(Stored items)

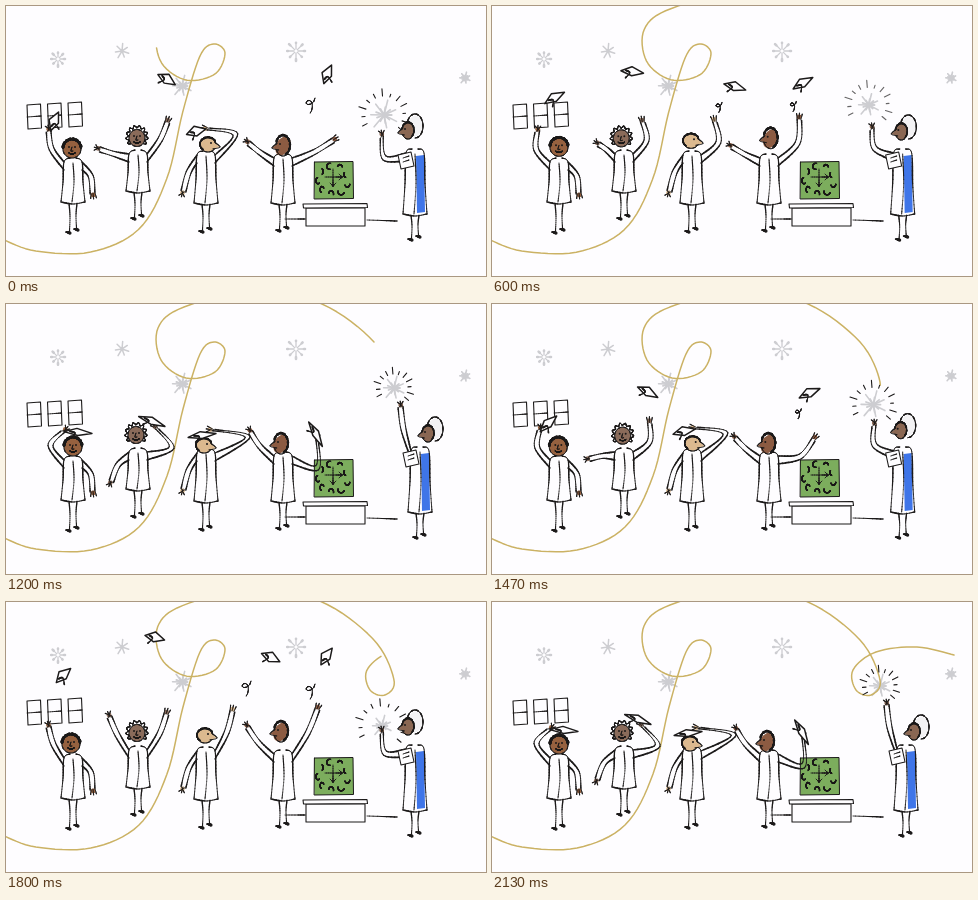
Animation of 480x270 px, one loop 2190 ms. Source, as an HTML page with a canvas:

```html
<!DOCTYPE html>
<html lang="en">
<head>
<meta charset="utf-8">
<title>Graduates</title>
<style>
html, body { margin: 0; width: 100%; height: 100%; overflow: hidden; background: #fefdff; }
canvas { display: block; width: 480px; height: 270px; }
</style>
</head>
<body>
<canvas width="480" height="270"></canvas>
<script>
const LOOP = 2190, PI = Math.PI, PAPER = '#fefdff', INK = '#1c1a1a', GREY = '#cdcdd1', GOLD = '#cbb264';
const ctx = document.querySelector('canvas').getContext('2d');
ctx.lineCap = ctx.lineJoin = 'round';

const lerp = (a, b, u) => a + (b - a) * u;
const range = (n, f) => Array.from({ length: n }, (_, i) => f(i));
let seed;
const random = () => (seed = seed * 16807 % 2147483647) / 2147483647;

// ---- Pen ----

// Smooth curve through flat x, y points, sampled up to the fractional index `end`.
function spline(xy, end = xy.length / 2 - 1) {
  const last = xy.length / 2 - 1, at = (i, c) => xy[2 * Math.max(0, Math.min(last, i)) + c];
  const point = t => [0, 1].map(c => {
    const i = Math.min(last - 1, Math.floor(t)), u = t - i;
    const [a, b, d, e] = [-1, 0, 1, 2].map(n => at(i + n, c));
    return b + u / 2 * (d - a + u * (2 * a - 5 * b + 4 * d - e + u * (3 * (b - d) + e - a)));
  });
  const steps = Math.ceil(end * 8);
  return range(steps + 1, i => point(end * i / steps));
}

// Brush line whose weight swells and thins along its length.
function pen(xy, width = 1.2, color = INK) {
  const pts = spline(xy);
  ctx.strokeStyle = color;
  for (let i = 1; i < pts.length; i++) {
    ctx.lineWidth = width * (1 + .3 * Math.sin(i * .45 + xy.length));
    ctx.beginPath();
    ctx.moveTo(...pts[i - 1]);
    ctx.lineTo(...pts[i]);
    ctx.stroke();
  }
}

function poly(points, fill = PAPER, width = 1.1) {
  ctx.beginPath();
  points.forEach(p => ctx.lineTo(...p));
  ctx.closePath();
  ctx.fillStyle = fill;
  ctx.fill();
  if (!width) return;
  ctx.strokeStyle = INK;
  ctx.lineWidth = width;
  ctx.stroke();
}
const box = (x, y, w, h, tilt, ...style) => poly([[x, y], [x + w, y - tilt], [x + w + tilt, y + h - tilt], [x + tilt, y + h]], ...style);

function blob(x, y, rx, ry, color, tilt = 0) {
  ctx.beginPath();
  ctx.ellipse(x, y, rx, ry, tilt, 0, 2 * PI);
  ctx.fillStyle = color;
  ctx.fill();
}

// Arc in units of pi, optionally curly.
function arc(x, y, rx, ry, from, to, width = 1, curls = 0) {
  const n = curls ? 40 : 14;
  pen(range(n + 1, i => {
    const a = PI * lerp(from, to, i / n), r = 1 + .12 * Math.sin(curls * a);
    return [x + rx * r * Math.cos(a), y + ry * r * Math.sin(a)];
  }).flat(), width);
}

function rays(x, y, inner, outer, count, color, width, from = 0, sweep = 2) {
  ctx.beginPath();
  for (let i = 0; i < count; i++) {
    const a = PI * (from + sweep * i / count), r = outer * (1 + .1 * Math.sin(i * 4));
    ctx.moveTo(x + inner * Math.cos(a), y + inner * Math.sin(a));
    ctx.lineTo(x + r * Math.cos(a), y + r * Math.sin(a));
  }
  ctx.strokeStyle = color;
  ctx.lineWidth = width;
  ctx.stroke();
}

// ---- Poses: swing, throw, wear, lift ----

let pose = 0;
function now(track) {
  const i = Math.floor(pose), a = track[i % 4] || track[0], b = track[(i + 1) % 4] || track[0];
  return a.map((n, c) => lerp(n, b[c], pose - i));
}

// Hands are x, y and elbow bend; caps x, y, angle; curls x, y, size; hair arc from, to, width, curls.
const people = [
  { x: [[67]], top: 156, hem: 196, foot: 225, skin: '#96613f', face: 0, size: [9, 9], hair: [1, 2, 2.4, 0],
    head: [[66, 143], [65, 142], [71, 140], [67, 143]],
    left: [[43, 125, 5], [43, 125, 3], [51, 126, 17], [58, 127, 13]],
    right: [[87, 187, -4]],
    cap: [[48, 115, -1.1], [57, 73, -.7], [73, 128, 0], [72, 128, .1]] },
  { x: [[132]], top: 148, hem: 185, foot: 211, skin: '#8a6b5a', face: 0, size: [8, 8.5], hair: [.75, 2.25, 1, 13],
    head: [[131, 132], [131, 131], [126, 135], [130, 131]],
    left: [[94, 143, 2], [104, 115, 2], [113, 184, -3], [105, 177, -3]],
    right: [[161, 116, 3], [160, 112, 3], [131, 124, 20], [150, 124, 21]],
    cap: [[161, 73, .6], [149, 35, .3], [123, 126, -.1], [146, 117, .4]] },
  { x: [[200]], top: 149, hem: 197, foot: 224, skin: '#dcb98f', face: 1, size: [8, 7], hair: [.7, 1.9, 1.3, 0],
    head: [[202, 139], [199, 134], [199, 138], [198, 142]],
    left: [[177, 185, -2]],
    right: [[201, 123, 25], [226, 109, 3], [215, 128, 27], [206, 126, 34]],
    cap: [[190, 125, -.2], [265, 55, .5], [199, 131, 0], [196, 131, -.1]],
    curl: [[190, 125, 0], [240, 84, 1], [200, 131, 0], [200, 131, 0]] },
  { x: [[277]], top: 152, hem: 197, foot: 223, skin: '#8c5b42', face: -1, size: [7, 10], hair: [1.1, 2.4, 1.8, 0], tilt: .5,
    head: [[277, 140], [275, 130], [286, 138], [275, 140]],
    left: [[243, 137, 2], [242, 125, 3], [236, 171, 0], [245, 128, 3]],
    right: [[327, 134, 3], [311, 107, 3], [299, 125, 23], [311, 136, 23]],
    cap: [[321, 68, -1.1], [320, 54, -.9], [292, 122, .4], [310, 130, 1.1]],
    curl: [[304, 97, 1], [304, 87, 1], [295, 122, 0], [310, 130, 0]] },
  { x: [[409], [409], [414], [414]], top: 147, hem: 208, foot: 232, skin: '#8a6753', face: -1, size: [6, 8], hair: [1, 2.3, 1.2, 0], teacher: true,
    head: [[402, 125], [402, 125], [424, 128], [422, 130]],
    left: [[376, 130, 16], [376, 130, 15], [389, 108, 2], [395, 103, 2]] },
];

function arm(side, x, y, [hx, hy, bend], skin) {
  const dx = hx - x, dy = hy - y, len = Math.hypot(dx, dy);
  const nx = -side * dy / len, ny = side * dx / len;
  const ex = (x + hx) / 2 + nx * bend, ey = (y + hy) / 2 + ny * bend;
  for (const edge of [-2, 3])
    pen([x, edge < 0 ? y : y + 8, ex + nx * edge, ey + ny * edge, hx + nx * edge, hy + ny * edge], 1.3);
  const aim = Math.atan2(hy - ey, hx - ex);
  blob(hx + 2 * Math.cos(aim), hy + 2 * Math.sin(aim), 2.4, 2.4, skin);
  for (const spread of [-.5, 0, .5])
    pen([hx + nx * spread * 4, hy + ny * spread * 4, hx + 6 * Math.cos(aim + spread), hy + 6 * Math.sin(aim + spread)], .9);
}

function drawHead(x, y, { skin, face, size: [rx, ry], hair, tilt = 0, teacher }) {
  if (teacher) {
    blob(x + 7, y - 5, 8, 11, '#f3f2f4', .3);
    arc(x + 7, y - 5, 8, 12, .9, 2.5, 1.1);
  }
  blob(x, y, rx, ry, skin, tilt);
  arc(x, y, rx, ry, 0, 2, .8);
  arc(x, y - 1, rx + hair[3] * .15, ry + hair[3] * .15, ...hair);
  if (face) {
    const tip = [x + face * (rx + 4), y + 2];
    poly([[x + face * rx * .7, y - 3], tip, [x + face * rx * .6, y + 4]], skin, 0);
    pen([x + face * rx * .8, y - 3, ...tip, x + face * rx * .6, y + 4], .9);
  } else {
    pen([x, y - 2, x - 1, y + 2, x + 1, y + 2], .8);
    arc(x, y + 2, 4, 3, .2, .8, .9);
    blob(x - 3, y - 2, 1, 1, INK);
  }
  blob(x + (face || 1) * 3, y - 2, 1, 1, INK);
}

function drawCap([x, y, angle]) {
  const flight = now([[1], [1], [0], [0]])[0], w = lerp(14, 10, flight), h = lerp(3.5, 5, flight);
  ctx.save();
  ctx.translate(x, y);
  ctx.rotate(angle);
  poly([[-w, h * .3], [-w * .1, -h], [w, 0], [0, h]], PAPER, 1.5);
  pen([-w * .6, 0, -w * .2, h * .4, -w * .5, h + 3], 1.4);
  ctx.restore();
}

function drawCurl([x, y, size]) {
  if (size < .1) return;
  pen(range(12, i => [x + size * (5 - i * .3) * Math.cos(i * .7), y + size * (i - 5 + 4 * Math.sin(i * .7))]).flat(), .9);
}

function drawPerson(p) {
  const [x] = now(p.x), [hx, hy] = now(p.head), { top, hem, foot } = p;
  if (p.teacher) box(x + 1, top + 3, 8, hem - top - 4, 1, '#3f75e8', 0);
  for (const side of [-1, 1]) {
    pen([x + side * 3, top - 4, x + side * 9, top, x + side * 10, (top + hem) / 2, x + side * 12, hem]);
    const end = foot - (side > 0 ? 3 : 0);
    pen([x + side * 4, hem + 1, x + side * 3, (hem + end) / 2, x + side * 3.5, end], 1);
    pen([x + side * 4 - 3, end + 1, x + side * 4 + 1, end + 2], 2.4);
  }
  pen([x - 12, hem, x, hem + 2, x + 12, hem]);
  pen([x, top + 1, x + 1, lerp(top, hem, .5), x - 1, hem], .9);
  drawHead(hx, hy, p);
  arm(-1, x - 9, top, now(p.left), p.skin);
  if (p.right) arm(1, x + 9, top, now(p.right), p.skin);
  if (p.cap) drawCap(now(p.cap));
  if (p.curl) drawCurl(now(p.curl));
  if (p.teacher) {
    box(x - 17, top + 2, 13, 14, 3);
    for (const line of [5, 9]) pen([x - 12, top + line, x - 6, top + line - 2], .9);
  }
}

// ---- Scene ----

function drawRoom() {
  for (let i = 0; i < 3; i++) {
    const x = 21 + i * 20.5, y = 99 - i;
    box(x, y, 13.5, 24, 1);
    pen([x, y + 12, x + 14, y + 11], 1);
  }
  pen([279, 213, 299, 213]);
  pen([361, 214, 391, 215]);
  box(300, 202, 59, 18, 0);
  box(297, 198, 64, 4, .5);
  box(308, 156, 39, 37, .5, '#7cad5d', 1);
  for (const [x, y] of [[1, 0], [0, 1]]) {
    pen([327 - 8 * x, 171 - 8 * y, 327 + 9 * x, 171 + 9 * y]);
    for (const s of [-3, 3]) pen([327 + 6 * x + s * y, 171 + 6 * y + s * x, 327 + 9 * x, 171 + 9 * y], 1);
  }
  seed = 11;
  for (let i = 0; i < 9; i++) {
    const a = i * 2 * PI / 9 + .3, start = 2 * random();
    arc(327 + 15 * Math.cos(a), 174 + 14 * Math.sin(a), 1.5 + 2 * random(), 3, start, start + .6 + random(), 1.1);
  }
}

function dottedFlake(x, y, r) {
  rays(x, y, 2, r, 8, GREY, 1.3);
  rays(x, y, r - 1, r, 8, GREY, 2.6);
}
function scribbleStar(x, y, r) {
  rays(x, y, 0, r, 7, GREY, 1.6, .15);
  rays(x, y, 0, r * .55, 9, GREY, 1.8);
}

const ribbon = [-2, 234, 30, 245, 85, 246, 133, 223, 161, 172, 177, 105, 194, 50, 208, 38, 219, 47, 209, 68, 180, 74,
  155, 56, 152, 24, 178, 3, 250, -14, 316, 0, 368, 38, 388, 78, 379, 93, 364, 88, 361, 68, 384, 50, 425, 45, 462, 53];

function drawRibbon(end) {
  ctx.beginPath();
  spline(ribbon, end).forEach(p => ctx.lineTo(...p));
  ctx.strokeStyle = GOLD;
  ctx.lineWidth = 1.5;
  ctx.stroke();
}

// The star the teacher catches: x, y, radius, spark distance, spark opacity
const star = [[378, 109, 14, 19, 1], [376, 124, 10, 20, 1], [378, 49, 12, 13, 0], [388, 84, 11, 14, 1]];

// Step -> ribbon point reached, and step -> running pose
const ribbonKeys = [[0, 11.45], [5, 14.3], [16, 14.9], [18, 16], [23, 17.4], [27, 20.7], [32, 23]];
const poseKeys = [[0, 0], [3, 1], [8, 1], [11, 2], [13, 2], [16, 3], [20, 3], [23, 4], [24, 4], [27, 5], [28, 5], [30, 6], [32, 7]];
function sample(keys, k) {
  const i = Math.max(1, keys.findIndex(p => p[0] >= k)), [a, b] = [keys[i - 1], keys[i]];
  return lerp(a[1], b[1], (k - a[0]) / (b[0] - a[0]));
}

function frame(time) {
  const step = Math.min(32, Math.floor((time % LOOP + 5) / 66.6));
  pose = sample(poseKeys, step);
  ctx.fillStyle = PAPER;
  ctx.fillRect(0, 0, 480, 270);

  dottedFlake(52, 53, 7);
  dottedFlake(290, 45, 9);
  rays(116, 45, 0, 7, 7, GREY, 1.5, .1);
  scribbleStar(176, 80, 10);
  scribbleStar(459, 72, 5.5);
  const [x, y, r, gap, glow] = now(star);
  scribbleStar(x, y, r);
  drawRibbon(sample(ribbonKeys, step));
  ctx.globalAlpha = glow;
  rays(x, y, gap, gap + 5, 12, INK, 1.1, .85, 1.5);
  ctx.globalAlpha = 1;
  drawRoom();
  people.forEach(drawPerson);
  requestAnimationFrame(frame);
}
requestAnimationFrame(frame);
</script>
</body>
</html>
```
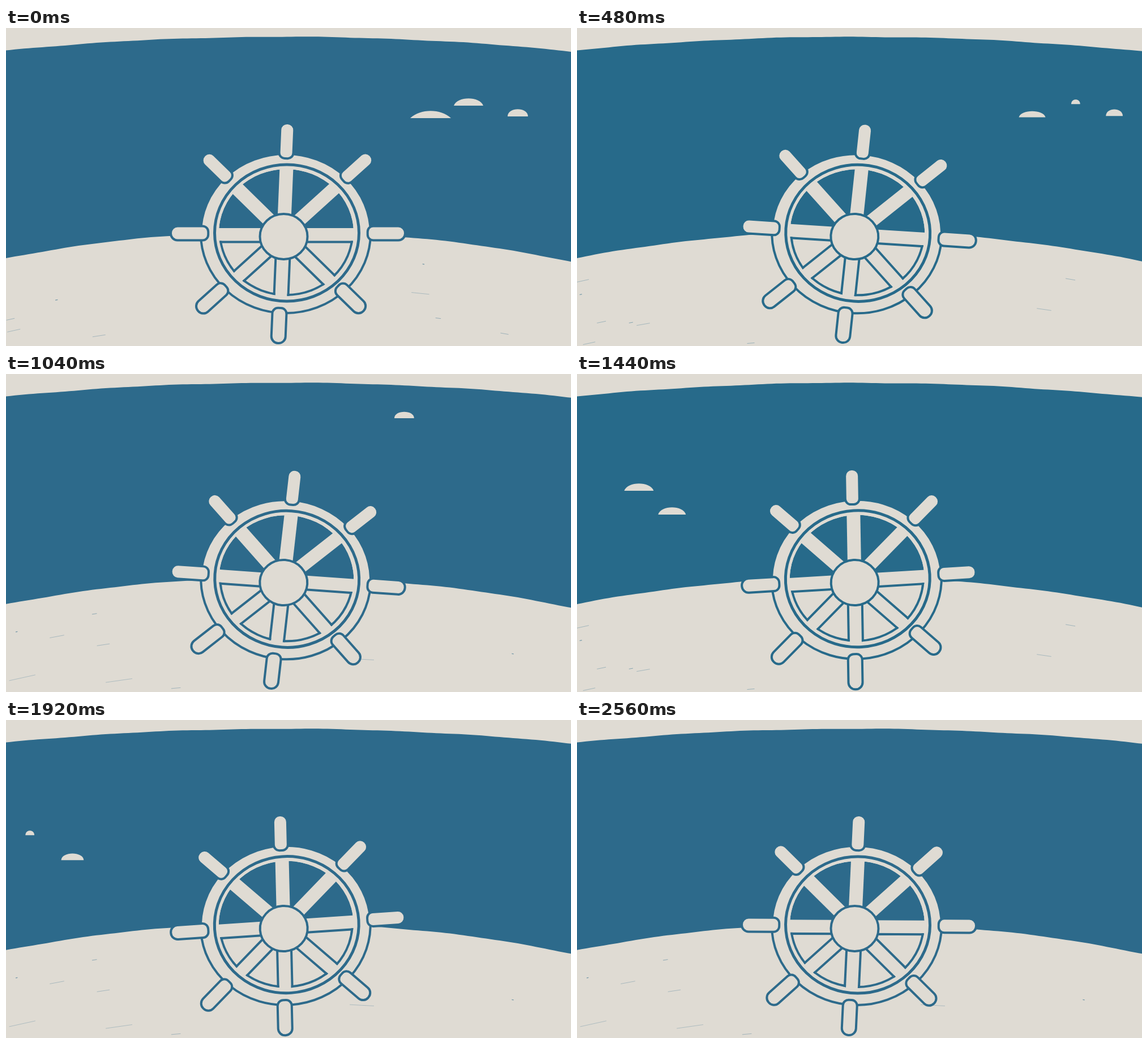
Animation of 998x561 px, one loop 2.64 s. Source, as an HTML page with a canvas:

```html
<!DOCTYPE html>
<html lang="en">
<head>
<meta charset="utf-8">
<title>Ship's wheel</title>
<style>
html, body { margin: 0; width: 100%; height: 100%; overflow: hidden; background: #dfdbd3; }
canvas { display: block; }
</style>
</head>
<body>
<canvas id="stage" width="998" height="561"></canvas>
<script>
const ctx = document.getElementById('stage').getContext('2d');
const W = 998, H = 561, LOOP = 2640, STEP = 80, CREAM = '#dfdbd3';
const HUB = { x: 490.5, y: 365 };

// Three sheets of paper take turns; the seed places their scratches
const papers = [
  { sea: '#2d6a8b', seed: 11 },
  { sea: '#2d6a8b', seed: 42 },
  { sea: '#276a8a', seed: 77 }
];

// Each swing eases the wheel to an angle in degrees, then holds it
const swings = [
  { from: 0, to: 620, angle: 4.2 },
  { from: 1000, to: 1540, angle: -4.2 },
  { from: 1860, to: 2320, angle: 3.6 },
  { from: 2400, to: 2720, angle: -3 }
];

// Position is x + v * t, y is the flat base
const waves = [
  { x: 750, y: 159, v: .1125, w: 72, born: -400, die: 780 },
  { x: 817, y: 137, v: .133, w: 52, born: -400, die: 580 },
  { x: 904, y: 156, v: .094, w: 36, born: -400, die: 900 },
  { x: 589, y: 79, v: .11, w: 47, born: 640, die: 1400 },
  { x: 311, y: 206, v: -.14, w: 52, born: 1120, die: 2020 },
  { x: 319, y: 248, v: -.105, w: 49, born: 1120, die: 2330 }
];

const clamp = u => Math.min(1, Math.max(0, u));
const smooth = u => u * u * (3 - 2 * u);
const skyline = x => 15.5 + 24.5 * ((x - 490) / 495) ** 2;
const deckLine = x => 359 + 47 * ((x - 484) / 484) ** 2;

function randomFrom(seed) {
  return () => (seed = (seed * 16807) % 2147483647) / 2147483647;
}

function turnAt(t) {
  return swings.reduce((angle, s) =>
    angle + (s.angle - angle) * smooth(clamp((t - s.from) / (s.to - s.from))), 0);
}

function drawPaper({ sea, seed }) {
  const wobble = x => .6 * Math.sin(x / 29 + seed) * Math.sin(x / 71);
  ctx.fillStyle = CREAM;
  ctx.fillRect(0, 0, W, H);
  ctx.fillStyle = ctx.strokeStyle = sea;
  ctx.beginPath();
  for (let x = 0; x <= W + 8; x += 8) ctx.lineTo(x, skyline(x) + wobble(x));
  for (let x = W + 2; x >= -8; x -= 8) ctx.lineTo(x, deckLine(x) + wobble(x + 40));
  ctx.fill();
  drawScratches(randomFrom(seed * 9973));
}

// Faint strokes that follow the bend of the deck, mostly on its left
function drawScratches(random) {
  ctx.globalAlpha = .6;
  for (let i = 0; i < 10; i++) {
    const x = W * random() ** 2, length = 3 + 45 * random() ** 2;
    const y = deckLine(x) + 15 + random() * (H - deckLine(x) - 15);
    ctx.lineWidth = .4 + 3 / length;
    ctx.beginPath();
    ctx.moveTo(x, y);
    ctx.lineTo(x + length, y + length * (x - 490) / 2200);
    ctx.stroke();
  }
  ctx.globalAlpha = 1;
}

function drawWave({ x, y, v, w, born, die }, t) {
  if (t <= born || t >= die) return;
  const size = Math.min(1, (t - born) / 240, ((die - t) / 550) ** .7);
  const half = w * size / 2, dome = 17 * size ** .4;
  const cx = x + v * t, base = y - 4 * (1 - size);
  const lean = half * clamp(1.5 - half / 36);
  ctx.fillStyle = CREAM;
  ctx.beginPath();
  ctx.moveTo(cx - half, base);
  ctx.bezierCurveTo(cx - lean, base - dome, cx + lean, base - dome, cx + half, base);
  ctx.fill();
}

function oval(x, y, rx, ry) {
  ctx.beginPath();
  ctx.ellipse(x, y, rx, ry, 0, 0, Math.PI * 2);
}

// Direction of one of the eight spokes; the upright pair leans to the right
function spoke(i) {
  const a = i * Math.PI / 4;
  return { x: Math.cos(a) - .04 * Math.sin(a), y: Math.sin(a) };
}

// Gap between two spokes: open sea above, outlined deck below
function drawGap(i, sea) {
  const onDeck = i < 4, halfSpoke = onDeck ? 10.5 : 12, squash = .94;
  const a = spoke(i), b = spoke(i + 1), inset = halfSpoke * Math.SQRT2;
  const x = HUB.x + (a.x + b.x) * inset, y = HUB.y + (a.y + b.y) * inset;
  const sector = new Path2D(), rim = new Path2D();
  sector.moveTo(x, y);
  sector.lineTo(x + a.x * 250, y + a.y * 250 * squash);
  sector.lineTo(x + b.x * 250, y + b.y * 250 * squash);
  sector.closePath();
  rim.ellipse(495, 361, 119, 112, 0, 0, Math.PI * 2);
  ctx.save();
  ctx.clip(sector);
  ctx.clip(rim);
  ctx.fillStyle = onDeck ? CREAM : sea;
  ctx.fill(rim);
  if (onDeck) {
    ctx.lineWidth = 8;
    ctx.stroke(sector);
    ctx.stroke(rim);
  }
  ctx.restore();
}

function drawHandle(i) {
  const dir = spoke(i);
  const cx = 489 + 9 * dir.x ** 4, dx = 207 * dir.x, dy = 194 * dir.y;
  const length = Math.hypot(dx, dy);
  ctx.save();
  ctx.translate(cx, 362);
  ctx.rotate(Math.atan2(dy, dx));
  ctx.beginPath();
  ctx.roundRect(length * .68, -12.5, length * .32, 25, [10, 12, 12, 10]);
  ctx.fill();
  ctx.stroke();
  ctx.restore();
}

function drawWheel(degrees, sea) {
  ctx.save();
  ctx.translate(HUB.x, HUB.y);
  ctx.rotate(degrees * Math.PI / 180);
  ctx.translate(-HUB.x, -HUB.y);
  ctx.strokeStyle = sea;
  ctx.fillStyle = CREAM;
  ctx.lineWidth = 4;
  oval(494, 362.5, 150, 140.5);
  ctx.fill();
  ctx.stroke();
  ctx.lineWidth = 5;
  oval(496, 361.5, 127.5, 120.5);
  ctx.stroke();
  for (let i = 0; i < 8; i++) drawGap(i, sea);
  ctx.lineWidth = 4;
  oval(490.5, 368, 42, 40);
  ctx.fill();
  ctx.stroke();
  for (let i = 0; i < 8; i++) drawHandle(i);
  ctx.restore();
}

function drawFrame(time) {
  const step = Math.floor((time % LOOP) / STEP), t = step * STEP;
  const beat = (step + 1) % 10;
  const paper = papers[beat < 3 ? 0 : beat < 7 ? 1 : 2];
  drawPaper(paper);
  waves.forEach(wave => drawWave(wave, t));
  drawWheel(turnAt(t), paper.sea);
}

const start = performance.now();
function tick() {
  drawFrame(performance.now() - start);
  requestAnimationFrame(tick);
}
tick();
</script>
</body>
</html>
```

WHAT YOU HAVE TO DO:
Read the data above and count the lines that include "lineWidth". Answer only with the count.

ANSWER FOR THE TASK:
9